Michigan Has Given the E.V. Industry $1.4 Billion and Counting
Carmakers don't need a crony-capitalist slush fund.
In December 2021, Michigan Democratic Gov. Gretchen Whitmer signed legislation establishing the Strategic Outreach and Attraction Reserve (SOAR) program—"a $1 billion economic development fund to ensure the state can compete for billions of dollars in investment and attract tens of thousands of jobs to bolster our economy," according to the press release. Michigan's legislature apportioned an initial $1 billion for the program. SOAR grants would be disbursed to companies that invested in the state, or to state-affiliated entities for the benefit of those companies; all transfers would require approval first from the state Senate Appropriations Committee and then from the entire legislature.
In practice, SOAR just contributes further to a growing trend of corporate welfare, in which states give away huge chunks of taxpayer money to private companies. Michigan's example should prove to taxpayers and state governments alike that private companies alone should bear the costs of their own development projects.
According to a spreadsheet provided to Reason by the Michigan Department of Technology, Management, and Budget, the state has apportioned $2.166 billion to SOAR since March 2022. Of that amount, it has approved more than $1.4 billion for disbursement. So far, every expenditure has gone to benefit a company making electric vehicles (E.V.s), E.V. batteries, or associated battery components.
The state spent more than 75 percent of its initial SOAR infusion within seven months on just two deals: $666.1 million to General Motors (G.M.) and $100.8 million to Ford.
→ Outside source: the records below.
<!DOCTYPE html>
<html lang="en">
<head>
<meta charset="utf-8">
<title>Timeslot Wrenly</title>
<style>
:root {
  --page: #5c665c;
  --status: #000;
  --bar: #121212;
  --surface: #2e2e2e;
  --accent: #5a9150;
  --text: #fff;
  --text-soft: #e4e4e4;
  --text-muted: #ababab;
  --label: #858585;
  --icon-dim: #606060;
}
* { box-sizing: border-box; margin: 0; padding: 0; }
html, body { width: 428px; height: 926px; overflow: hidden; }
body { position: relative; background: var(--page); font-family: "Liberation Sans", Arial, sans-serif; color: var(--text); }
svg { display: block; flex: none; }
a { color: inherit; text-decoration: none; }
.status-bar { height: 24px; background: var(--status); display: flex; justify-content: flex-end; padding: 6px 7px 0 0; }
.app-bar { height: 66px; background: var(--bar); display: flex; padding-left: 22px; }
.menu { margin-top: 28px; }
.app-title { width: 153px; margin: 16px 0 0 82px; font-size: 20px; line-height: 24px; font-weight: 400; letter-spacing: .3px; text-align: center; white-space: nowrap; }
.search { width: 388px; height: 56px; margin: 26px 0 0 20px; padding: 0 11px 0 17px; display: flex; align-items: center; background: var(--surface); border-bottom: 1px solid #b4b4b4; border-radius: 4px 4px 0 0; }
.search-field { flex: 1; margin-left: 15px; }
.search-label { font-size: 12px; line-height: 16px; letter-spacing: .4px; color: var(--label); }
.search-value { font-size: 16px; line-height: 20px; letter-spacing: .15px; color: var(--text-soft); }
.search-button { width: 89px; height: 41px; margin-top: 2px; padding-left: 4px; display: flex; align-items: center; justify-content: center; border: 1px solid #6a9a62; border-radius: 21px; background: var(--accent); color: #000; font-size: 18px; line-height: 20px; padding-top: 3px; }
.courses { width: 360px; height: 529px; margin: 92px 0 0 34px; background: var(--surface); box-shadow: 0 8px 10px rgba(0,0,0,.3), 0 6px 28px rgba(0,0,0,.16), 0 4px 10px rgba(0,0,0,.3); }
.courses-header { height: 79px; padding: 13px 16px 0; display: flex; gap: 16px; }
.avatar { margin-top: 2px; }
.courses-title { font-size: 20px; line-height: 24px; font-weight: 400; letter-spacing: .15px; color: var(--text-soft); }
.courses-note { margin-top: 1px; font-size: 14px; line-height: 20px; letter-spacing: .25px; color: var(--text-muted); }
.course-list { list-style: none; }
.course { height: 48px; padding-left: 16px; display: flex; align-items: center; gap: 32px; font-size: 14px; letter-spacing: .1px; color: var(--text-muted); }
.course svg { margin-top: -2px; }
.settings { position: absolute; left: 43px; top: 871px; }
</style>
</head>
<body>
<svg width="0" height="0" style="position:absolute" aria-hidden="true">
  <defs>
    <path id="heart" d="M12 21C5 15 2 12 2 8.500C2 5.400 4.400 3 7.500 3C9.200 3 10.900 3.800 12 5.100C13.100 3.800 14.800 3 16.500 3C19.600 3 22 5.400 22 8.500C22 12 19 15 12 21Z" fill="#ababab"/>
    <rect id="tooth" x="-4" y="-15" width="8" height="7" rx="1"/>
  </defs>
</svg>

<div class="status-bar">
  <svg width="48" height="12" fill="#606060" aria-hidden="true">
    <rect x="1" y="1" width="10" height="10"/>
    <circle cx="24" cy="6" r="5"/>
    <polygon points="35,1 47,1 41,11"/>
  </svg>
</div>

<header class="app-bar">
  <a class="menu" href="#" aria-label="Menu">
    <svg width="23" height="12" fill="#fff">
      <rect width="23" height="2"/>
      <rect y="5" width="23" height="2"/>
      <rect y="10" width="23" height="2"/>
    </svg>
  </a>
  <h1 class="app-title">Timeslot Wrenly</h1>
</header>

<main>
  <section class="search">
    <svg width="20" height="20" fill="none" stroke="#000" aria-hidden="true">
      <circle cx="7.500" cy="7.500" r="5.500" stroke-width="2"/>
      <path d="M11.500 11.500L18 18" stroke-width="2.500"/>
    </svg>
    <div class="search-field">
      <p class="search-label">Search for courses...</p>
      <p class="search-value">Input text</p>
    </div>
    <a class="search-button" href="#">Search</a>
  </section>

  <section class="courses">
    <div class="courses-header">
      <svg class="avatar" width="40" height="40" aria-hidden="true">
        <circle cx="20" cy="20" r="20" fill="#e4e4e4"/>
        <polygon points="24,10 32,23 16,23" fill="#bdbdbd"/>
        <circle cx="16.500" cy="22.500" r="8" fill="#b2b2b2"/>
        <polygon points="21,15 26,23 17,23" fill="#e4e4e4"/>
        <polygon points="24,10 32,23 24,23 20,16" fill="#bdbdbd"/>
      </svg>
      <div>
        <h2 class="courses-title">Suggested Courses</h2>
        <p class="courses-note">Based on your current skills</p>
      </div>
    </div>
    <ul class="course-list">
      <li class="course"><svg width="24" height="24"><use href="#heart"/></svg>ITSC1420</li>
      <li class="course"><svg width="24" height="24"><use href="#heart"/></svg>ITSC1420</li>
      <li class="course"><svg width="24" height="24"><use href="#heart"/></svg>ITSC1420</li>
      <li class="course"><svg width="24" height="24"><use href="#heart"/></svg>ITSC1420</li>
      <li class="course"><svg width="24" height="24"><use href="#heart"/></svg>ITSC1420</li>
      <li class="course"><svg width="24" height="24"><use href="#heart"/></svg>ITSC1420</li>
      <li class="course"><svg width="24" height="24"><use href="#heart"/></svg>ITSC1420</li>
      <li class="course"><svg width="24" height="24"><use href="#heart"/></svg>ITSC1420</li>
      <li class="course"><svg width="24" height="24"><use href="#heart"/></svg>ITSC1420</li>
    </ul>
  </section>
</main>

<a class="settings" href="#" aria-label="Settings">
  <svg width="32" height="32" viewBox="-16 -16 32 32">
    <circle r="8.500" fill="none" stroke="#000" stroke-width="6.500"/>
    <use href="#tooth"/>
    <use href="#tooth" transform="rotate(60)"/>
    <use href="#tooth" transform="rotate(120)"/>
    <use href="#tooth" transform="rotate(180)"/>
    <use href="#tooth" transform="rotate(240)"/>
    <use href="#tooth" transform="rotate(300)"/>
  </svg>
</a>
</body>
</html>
Each disbursement came in response to that company's pledge to update or expand its Michigan manufacturing footprint.
In April 2023, the state authorized another $585 million in grants: $210 million to Ford for a battery plant, $200 million to battery manufacturer Our Next Energy, and $175 million to Gotion, Inc., for an E.V. battery component factory.
These incentives are ostensibly supposed to pay off in the long run: By attracting companies to your state, you create good-paying jobs and further economic development down the line. But there is increasing evidence that those agreements are a bad deal for the states that make them, spending hundreds of millions or billions of dollars in order to "create or retain" a few thousand jobs here and there. Corporate welfare simply does not work, especially not the way its proponents say it does.
Even the numbers that Michigan quotes are unimpressive. For example, while Gotion pledged to spend $2.36 billion on its factory, Michigan's incentives so far have eclipsed $800 million, meaning the state's taxpayers are funding one-fourth of the entire project.
While the company promises to create 2,350 jobs, the state's contribution to the project breaks down to more than $340,000 per job. For the same amount, Michigan could pay each of those 2,350 employees' salaries for almost six years.
G.M. has committed to investing at least $7 billion in the state across four sites and to create or "retain" 5,000 jobs. But state and local governments have so far kicked in $824 million in incentives and $666 million in SOAR funding, plus a $936 million break on utility rates—a total investment of $2.426 billion in direct grants or lost revenue, or more than one-third of G.M.'s entire pledged investment. Each of those jobs will cost Michiganders over $485,000.
Our Next Energy promises that its plant will create 2,112 jobs, in exchange for $200 million in state money—a comparatively paltry state expenditure of just under $95,000 per job. Notably, that company raised $300 million in venture funding in February to help finance its Michigan factory.
Ultimately, that method of financing projects is far superior: Companies with billion-dollar valuations should shoulder the burden of funding their own development projects. Let them take the risks and, if successful, reap the rewards—all on their own.
State governments can play a role in this process, but not by dispensing cash to favored firms. Rather, they should focus on making their states more hospitable to all businesses, perhaps by simplifying their tax structure or updating their infrastructure. Corporate welfare simply distorts the market, rewards companies that are politically connected, and wastes tons of taxpayer money.